Another client loved his position but hated the work culture. It was a production company where the manager expected you to work 55 hours per week (salaried employee, so no paid overtime). He was managing a team of 63 employees across the entire second shift with little to no leadership support. He went to work frustrated every day and was mentally checked out from everything. He stopped caring about metrics and targets because he felt as if the company did not care about him as a person.
These are just two examples, but according to Gallup, 54% of workers are "not engaged" -- they are psychologically unattached to their work and company. Not all employees start off this way.
My Experience as an Employee
Writing this blog brought up some workplace traumas for me. I started working my first part-time during my senior year of high school at a fast-food restaurant and have worked ever since.
Now, working at a fast-food restaurant comes with its own set of stressors—trying to beat the clock to get customers in and out, serving in the drive-thru regardless of snow/rain/heat/etc., and smelling like food each day.
One summer, the restaurant was robbed at gunpoint. I had just moved from the cash register and was only a few feet away when it happened. The cashier screamed, "< Manager's Name>, he got a gun!". I ran toward the back emergency exit and heard one gunshot, and kept running. Once I made it outside, I looked to my left, and he was running in the same direction. I began to run faster. He veered into an alley and started running the other way.

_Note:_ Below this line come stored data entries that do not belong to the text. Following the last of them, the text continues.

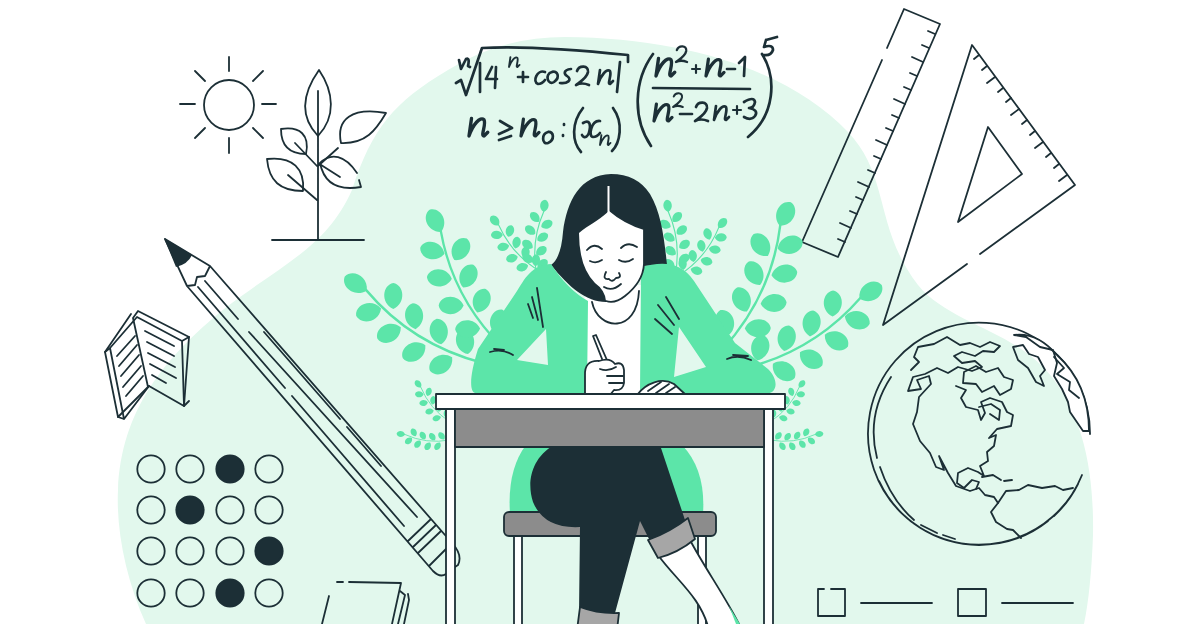
<!DOCTYPE html>
<html lang="en">
<head>
<meta charset="utf-8">
<title>Student at an exam desk</title>
<style>
:root{--mint:#e2f8ed;--green:#5ce5a9;--ink:#1c2f36;--grey:#8c8c8c;--cuff:#a6a6a6;--paper:#fff}
html,body{margin:0;width:1200px;height:624px;overflow:hidden;background:var(--paper)}
svg{display:block}
.blob{fill:var(--mint)}
.line{fill:none;stroke:var(--ink);stroke-width:1.8;stroke-linecap:round;stroke-linejoin:round}
.white{fill:var(--paper)}
.green{fill:var(--green)}
.ink{fill:var(--ink)}
.grey{fill:var(--grey)}
.cuff{fill:var(--cuff)}
.outlined{stroke:var(--ink);stroke-width:1.8;stroke-linejoin:round}
.pen{fill:none;stroke:var(--ink);stroke-width:2.7;stroke-linecap:round;stroke-linejoin:round}
.stem{fill:none;stroke:var(--green);stroke-width:2.4;stroke-linecap:round}
</style>
</head>
<body>
<svg width="1200" height="624" viewBox="0 0 1200 624" role="img" aria-label="A student writing at a desk, surrounded by school subjects">
<defs>
<path id="leaf" d="M0 0V-5C-13 -11 -11 -29 0 -31C11 -29 13 -11 0 -5Z"/>
<g id="sprig">
<path class="stem" d="M0 0Q-22 -70 0 -138"/>
<g class="green">
<use href="#leaf" transform="translate(0 -132)"/>
<use href="#leaf" transform="translate(-4 -112) rotate(-48)"/>
<use href="#leaf" transform="translate(-6 -102) rotate(58)"/>
<use href="#leaf" transform="translate(-9 -86) rotate(-58)"/>
<use href="#leaf" transform="translate(-11 -72) rotate(52)"/>
<use href="#leaf" transform="translate(-11 -56) rotate(-62)"/>
<use href="#leaf" transform="translate(-10 -42) rotate(48)"/>
<use href="#leaf" transform="translate(-7 -27) rotate(-64)"/>
<use href="#leaf" transform="translate(-4 -14) rotate(46)"/>
</g>
</g>
<path id="n" d="M2 -14L0 0C3 -9 9 -16 12 -13C14 -9 9 0 12 0L15 -3"/>
<path id="two" d="M1 -14C3 -20 13 -20 12 -13C11 -7 4 -3 0 0Q6 -3 13 0"/>
<path id="plus" d="M0 0H10M5 -5V5"/>
<circle id="choice" r="13.7"/>
</defs>

<path class="blob" d="M565 37C690 38 790 72 848 132C890 176 874 228 918 285C948 322 1010 330 1046 370C1086 414 1094 480 1093 535Q1091 590 1084 624H146C126 580 116 530 118 490C121 410 165 357 224 309C282 264 326 248 352 190C372 128 394 102 448 70Q500 37 565 37Z"/>

<g id="sun" class="line">
<circle cx="229" cy="105" r="25"/>
<path d="M229 57V71M229 138V153M180 104H195M262 104H276M195 71L205 81M253 128L263 138M263 71L253 81M205 128L195 138"/>
</g>

<g id="plant" class="line">
<path d="M272 240H364M318 240V91M318 166L338 148M318 163L340 177M317 200L288 175M317 166L295 143"/>
<path d="M319 70C302 94 300 117 318 136C336 117 334 92 319 70Z"/>
<path d="M386 113C352 107 336 119 341 143C366 144 376 130 386 113Z"/>
<path d="M281 129C281 145 288 154 306 154C310 135 300 126 281 129Z"/>
<path d="M267 159C269 181 280 191 303 191C305 169 293 156 267 159Z"/>
<path d="M357 173C345 155 331 152 320 163C324 183 338 191 361 187L359 180"/>
</g>

<g id="formulas" class="pen">
<path d="M459 60L461 69L466 59Q470 57 468 66L470 67M456 83L461 80L466 95L482 48Q530 45 628 55V62M480 63V92M492 67L486 79H497M496 67L495 88"/>
<use href="#n" transform="translate(509 67) scale(.7)"/>
<use href="#plus" x="518" y="77"/>
<path d="M545 72C537 69 532 82 538 84Q542 84 545 80M552 72C544 74 548 86 554 82C561 77 557 70 552 72M571 69C563 70 564 74 567 76C573 80 567 84 560 83"/>
<use href="#two" transform="translate(576 85)"/>
<use href="#n" x="598" y="84"/>
<path d="M620 62L617 92M653 54C634 80 632 118 651 146M762 54C777 78 775 115 748 137M653 88L750 89M766 40L764 47Q773 44 773 50Q771 56 764 55M766 40L777 37"/>
<use href="#n" transform="translate(656 76) scale(1.25)"/>
<use href="#two" transform="translate(676 62) scale(.85)"/>
<use href="#plus" transform="translate(692 69) scale(.8)"/>
<use href="#n" transform="translate(706 76) scale(1.2)"/>
<path d="M727 69H735M739 63L745 57L744 76"/>
<use href="#n" transform="translate(654 121) scale(1.2)"/>
<use href="#two" transform="translate(673 107) scale(.75)"/>
<path d="M680 114H692"/>
<use href="#two" transform="translate(695 121)"/>
<use href="#n" x="714" y="120"/>
<use href="#plus" transform="translate(733 110) scale(.8)"/>
<path d="M744 102Q754 96 755 102Q754 108 749 108Q759 110 755 116Q751 121 744 117"/>
<use href="#n" transform="translate(469 136) scale(1.25)"/>
<path d="M500 121L512 128L499 134M499 140L511 136"/>
<use href="#n" transform="translate(521 136) scale(1.2)"/>
<path d="M548 132C541 134 542 145 548 143C555 140 554 131 548 132M564 124V125M563 135V136M583 108C571 123 572 142 581 152M583 123Q590 119 590 127C589 138 584 139 582 135M600 121C591 120 588 137 593 137Q597 137 600 133M613 108C624 123 620 143 612 151"/>
<use href="#n" transform="translate(600 145) scale(.7)"/>
</g>

<g id="ruler" class="line">
<path d="M887 48L904 9L940 24L838 257L802 242L882 60"/>
<path d="M935 34L928 31M929 48L922 45M923 62L912 57M917 76L910 73M911 90L904 87M905 104L894 99M899 118L892 115M893 131L886 128M887 145L876 140M881 159L874 156M875 173L868 170M869 187L858 182M863 200L856 197M857 214L850 211M851 228L840 223M845 242L838 239"/>
</g>
<g id="set-square" class="line">
<path d="M967 264L883 325L972 45L1075 185L980 254"/>
<path d="M988 127L1022 174L958 222Z"/>
<path d="M979 55L974 59M987 66L982 70M995 77L987 83M1003 88L998 92M1011 98L1006 102M1019 109L1011 115M1027 120L1022 124M1035 131L1030 135M1043 142L1035 148M1051 153L1046 157M1059 164L1054 168M1067 175L1059 181"/>
</g>

<g id="book" class="line">
<path d="M131 314L105 352L118 417L149 386L184 406L189 337L138 311L133 318L148 387"/>
<path d="M105 352L110 348L124 419L118 417M124 419L149 386M110 348L137 317L182 341L184 406L189 401M182 341L189 337"/>
<path d="M117 356L135 336M119 366L137 345M121 376L139 355M123 387L141 366M126 396L143 376M145 331L174 346M147 342L174 356M148 353L175 367M150 364L176 378M152 375L166 383"/>
</g>

<g id="pencil">
<path class="line" d="M165 239L187 286L433 571Q440 578 446 574M165 239L210 266L452 543Q463 555 458 565L452 569M187 286L195 285L197 277L205 276L210 266M408 541L431 519M413 547L436 525M418 553L441 531M429 566L452 543"/>
<path class="line" d="M198 287L285 388M292 396L404 526M205 281L238 319M249 332L417 517M264 332L340 419M347 427L381 466"/>
<path class="ink" d="M164 238L192 255Q188 264 176 267Z"/>
</g>

<g id="answer-sheet" class="line">
<use href="#choice" x="151" y="469"/><use href="#choice" x="190" y="469"/><use href="#choice" x="230" y="469" class="ink"/><use href="#choice" x="269" y="469"/>
<use href="#choice" x="151" y="510"/><use href="#choice" x="190" y="510" class="ink"/><use href="#choice" x="230" y="510"/><use href="#choice" x="269" y="510"/>
<use href="#choice" x="151" y="551"/><use href="#choice" x="190" y="551"/><use href="#choice" x="230" y="551"/><use href="#choice" x="269" y="551" class="ink"/>
<use href="#choice" x="151" y="593"/><use href="#choice" x="190" y="593"/><use href="#choice" x="230" y="593" class="ink"/><use href="#choice" x="269" y="593"/>
</g>
<path id="papers" class="line" d="M322 624L329 596M337 582H343M349 582L401 583L392 624M400 591L405 595L398 624M408 594L409 600L404 624"/>

<g id="globe" class="line">
<path d="M1082 475A111 111 0 1 1 1090 434M1078 484A111 111 0 0 1 1054 516M1048 521A111 111 0 0 1 979 545A111 111 0 0 1 879 481"/>
<path d="M891 377Q866 415 877 458M880 467Q891 500 914 520M921 525L937 533M943 535L955 539"/>
<path d="M911 370L919 362L914 357L918 347L934 344L947 337L960 345L970 343L980 347L990 342L1000 346L994 352L983 351L975 356L962 352L954 356L962 363L975 361L982 367L972 371L958 367L948 373L937 368L925 374L913 377L908 391L921 389L917 380L929 376L931 384L919 397L917 412L913 424L920 441L930 453L936 467L944 470L939 456L948 473L956 486L970 491L979 488L985 495L994 497L998 503"/>
<path d="M956 386L966 390L961 398L966 407L978 410L981 420L985 413L981 402L990 398L1002 402L1007 412L1013 415L1011 426L997 429L989 438L996 435L994 446L987 452L988 461L980 466L984 476L978 472L968 468L958 473L957 483L964 488L972 480L979 482L976 489"/>
<path d="M964 372L976 366L986 372L998 368L1004 377L1013 380L1011 389L1000 395L994 386L982 392L976 384L963 383ZM979 407L991 404L1000 410L999 420L990 414M982 477L993 475L1001 480M1004 481L1012 480"/>
<path class="white" d="M1014 335L1026 337L1040 347L1053 350L1057 363L1054 376L1062 389L1068 402L1070 412L1083 431L1089 431Q1089 384 1057 355Q1037 332 1014 335Z"/>
<path d="M1013 347L1023 345L1029 354L1038 357L1045 370L1040 376L1044 386L1036 382L1028 368L1018 360ZM1054 357L1064 368L1057 374L1070 382L1069 390L1079 398"/>
<path d="M998 503L991 512L996 522L1007 529L1013 530L1021 538M998 503L1006 491L1019 490L1028 485L1042 488L1055 486L1063 490L1073 488"/>
</g>

<g id="checkboxes" class="line">
<path d="M824 589H818V616H845V589H831M861 603H932M1002 603H1073"/>
<rect x="958" y="589" width="28" height="27"/>
</g>

<g id="foliage">
<use href="#sprig" transform="translate(483 363) rotate(-58)"/>
<use href="#sprig" transform="translate(503 348) rotate(-28) scale(.96)"/>
<use href="#sprig" transform="translate(541 272) rotate(-42) scale(.46)"/>
<use href="#sprig" transform="translate(537 276) rotate(6) scale(.47)"/>
<use href="#sprig" transform="translate(450 422) rotate(-40) scale(.33)"/>
<use href="#sprig" transform="translate(450 440) rotate(-83) scale(.33)"/>
<use href="#sprig" transform="translate(742 369) scale(-1 1) rotate(-59)"/>
<use href="#sprig" transform="translate(722 350) scale(-1 1) rotate(-25)"/>
<use href="#sprig" transform="translate(675 276) scale(-1 1) rotate(6) scale(.47)"/>
<use href="#sprig" transform="translate(678 276) scale(-1 1) rotate(-40) scale(.46)"/>
<use href="#sprig" transform="translate(770 422) scale(-1 1) rotate(-40) scale(.33)"/>
<use href="#sprig" transform="translate(770 440) scale(-1 1) rotate(-83) scale(.33)"/>
</g>

<g id="stool" class="outlined">
<rect class="white" x="514" y="530" width="8" height="100"/>
<rect class="white" x="698" y="530" width="8" height="100"/>
</g>
<path id="jacket-hem" class="green" d="M526 445Q507 470 510 514H703Q706 470 682 445Z"/>
<rect class="grey outlined" x="504" y="512" width="212" height="24" rx="5"/>
<g id="legs">
<path class="white outlined" d="M658 555C676 580 701 597 709 630H742C729 602 704 567 690 540Z"/>
<path class="green" d="M729 606L740 624H736Z"/>
<path class="ink" d="M554 445C530 459 527 484 533 502Q544 529 580 527L579 613H615L640 521L650 541L686 523L660 445Z"/>
<path class="cuff outlined" d="M648 540Q670 532 688 518L695 539Q678 553 658 558Z"/>
<path class="cuff outlined" d="M580 607Q598 614 619 613L617 630H577Z"/>
</g>

<g id="student">
<path class="white" d="M585 285H645V395H582Z"/>
<path class="ink" d="M611 174C580 175 567 201 563 232Q561 258 551 265C569 287 586 302 606 302L642 266L667 265C664 236 661 213 650 194Q637 174 611 174Z"/>
<path class="green" d="M551 264C532 264 524 280 517 291L478 349C470 374 469 391 475 393H587L588 301Q568 290 551 264ZM546 329L548 365L517 360Z"/>
<path class="green" d="M641 267C660 262 680 260 694 281L735 343L768 369C780 381 776 393 768 393H640ZM679 327L706 367L674 377Z" fill-rule="evenodd"/>
<path class="line" d="M592 302C598 331 637 334 639 291"/>
<path class="white" d="M609 211C597 222 588 225 579 233Q579 267 595 283Q605 290 606 301Q615 304 625 296Q643 282 644 264V230Q624 224 609 211Z"/>
<path class="line" d="M606 301Q615 304 625 296Q643 282 644 264V230"/>
<path d="M608.5 186V214" stroke="var(--paper)" stroke-width="2"/>
<path class="line" d="M587 250Q594 242 602 249M621 248Q628 241 637 247M590 261Q596 264 602 260M619 260Q626 264 633 259M606 272Q602 280 609 279Q612 283 616 278Q622 278 619 273M604 287Q612 292 621 284"/>
<path class="line" d="M537 288L543 327M532 297L538 320M528 304L533 318M490 352Q502 348 513 355M494 349L504 350M666 297L679 319M658 305L674 325M655 319L672 334M727 359Q738 354 751 360M733 355L748 356"/>
<g id="hands" class="white outlined">
<path d="M593 336L596 335L610 367L606 369Z"/>
<path d="M585 395V376Q584 360 599 361Q610 357 615 364Q623 361 624 370V383Q623 391 614 390L610 395Z"/>
<path d="M637 395C646 383 662 377 674 384L686 395Z"/>
</g>
<path class="line" d="M600 369Q608 372 616 367M607 376H623M609 383H623M648 391L661 382M656 393L669 384M666 393L675 387"/>
</g>

<g id="desk" class="outlined">
<rect class="white" x="446" y="409" width="9" height="220"/>
<rect class="white" x="764" y="409" width="9" height="220"/>
<rect class="grey" x="455" y="409" width="309" height="38"/>
<rect class="white" x="436" y="394" width="349" height="15"/>
</g>
</svg>
</body>
</html>
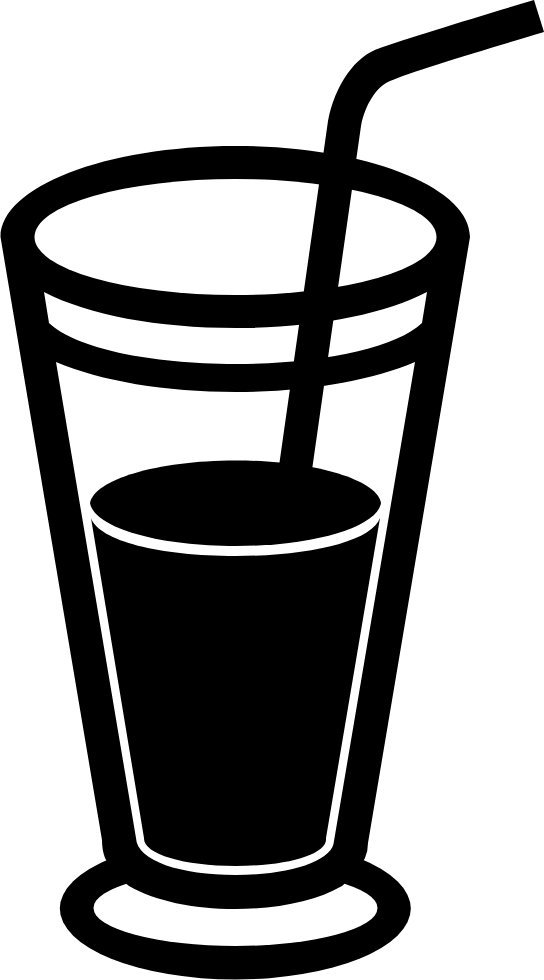
<!DOCTYPE html>
<html lang="en">
<head>
<meta charset="utf-8">
<title>Drink glass with straw</title>
<style>
:root { --ink: #000; --paper: #fff; }
html, body { margin: 0; background: var(--paper); overflow: hidden; }
.icon { display: block; width: 544px; height: 980px; }
.ink { fill: var(--ink); }
.paper { fill: var(--paper); }
</style>
</head>
<body>
<svg class="icon" viewBox="0 0 544 980" role="img" aria-label="Glass of drink with a bent straw">
  <g id="foot">
    <ellipse class="ink" cx="235.3" cy="908.5" rx="175.5" ry="71"/>
    <ellipse class="paper" cx="235.5" cy="908" rx="142" ry="38"/>
  </g>
  <g id="glass">
    <path class="ink" d="M0.5 237C0.5 187 105 146 235.5 146S470 187 470 237L368 843Q368 851 365 858Q358 873 342 886C316 901 278 909 235.5 909S155 901 129 886Q112 874 105 858Q102 850 102 840Z"/>
    <ellipse class="paper" cx="235.5" cy="237" rx="201" ry="58"/>
    <path class="paper" d="M44 292C88 315 158 328 235.5 328S383 315 427 292L422 323C396 348 321 364 235.5 364S75 348 49 323Z"/>
    <path class="paper" d="M56 362C101 381 165 392 235.5 392S370 381 415 362L334 841C333 861 290 875 235.5 875S137 861 136 838Z"/>
  </g>
  <g id="drink">
    <path class="ink" d="M91 518C99 541 160 556 235.5 556S372 541 380 518L326 838C328 854 288 866 235.5 866S143 854 144 838Z"/>
    <path class="ink" d="M90 503C94 480 156 460.500 235.500 460.500S377 480 381 503C377 527 315 546 235.500 546S94 527 90 503Z"/>
  </g>
  <path id="straw" class="ink" d="M534 0L544 32C490 48 410 72 390 81C376 87 365 105 361 126L312 470L279 466L328 121C335 85 355 56 380 48C405 39 480 16 534 0Z"/>
</svg>
</body>
</html>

Luckily, no one was injured in that situation. Having the feeling of safety taken away from you at work can play with your mind. As I think about it, (unconsciously) I forged excellent working relationships with the building security guards and personnel at each job since then. Interesting.
Personally, I have experienced depression, situational depression, presenteeism at work, and even overworking (which can be a trauma-response) to avoid personal issues.
What Can Employers Do?
Here are just a few suggestions of what employers can do to address these issues (below).
Proactively talk to your employees and ask for ways to support them (create a safe space for honest dialogue)
If your company offers an Employee Assistance Program (or EAP), be sure to publicize it and educate employees on how to access this benefit
Bring in a medical professional or counselor and raise awareness about depression in the workplace and its effect on productivity
Offer a list of local mental health resources for employees (i.e. support groups)
Encourage employees to use all their vacation days/paid time off (PTO)
Reduce the stigma surrounding mental health conditions by speaking up
Call out and remove toxic executives, managers, and employees
Again, as a Career Coach and advocate for employees, I hope this blog sparks some much needed conversation. If you are looking need advice on how to “coach” you boss check out my article (here). If your current workplace is not a good fit for you mentally and emotionally, feel free to check out the services I provide (here).